Paul Warne's side, having played 35 of their 44 matches, were in second spot when football was suspended in March and hope to be promoted on a points-per-game basis if the campaign is brought to a premature end.
However, they are unlikely to learn their fate until next week at the earliest.
Clubs gathered via conference call at 9.30am this morning for their weekly get-together but were unable to agree a united position and will convene again in the next few days.
Most third-tier clubs appear to want the season to close now as the financial implications of bringing players out of furlough to complete fixtures behind doors with no matchday income could threaten the survival of many of them.
However, a six-strong group just outside the automatic-promotion positions made up of Oxford United, Peterborough United, Fleetwood Town, Portsmouth, Sunderland and Ipswich Town are pressing for the remaining matches to be played.
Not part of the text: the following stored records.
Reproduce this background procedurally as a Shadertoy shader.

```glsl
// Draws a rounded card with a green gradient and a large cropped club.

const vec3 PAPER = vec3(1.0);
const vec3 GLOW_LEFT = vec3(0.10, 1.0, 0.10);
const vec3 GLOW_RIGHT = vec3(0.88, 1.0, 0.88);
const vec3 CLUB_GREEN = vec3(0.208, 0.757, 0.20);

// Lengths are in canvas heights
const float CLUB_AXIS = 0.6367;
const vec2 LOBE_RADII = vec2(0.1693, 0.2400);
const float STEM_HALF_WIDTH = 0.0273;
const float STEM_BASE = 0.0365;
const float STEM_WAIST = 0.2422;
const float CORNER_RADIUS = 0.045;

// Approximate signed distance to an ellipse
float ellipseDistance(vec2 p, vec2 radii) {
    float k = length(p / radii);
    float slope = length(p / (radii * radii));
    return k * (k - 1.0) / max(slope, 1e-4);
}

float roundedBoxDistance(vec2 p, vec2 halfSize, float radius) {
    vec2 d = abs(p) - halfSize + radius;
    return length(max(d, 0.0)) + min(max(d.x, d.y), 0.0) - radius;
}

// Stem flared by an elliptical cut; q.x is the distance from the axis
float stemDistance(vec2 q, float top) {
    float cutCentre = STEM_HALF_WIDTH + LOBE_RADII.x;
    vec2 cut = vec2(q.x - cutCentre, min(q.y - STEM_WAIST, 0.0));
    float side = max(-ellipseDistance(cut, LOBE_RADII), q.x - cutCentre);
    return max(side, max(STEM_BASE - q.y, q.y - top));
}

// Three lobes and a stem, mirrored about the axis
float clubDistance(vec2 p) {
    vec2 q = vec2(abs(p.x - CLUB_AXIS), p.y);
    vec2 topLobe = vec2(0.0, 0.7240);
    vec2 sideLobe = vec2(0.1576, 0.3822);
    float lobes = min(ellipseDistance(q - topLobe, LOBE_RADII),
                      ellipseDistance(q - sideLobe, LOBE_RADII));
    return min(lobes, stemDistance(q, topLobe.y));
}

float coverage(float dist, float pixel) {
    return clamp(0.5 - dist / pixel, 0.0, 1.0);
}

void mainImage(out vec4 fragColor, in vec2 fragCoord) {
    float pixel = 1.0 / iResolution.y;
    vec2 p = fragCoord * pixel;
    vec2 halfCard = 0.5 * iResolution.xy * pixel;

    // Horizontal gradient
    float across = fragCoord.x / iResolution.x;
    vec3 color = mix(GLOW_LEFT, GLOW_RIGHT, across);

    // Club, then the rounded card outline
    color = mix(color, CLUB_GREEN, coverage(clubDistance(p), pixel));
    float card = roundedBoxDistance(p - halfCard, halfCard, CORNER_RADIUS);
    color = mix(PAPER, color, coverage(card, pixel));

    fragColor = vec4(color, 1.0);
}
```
If the season is called off, clubs are expected to vote on whether promotions and relegations should take place.
Speaking before today's meeting, Millers manager Warne said: "If any other chairman or owner or manager or fan was in the top two, like we are, they would hugely expect and want to go up.
"I do understand the pressures facing the teams below us and why they might be against it.
"Maybe the two clubs in automatic places could go up and the other six teams in the top eight could play it out at St George’s Park or Wembley or somewhere over a five-day period or something for the third promotion spot.
"I don’t think clubs just outside the top two are angry with the EFL or the PFA. They’re just frustrated that they can’t finish a good season. It’s a difficult one. Whichever way it goes, there are people who aren’t going to be happy.
"Opinions on how the league should end are polarised depending on the club you support. The situation needs strong leadership to bring it to a conclusion
"It will upset some yet in a year’s time ... well, people won’t have forgotten about - I don’t mean it as flippantly as that - but things will have moved on."
One cost clubs would not have to bear from any resumption would be testing their players for coronavirus. It is believed that the EFL have set out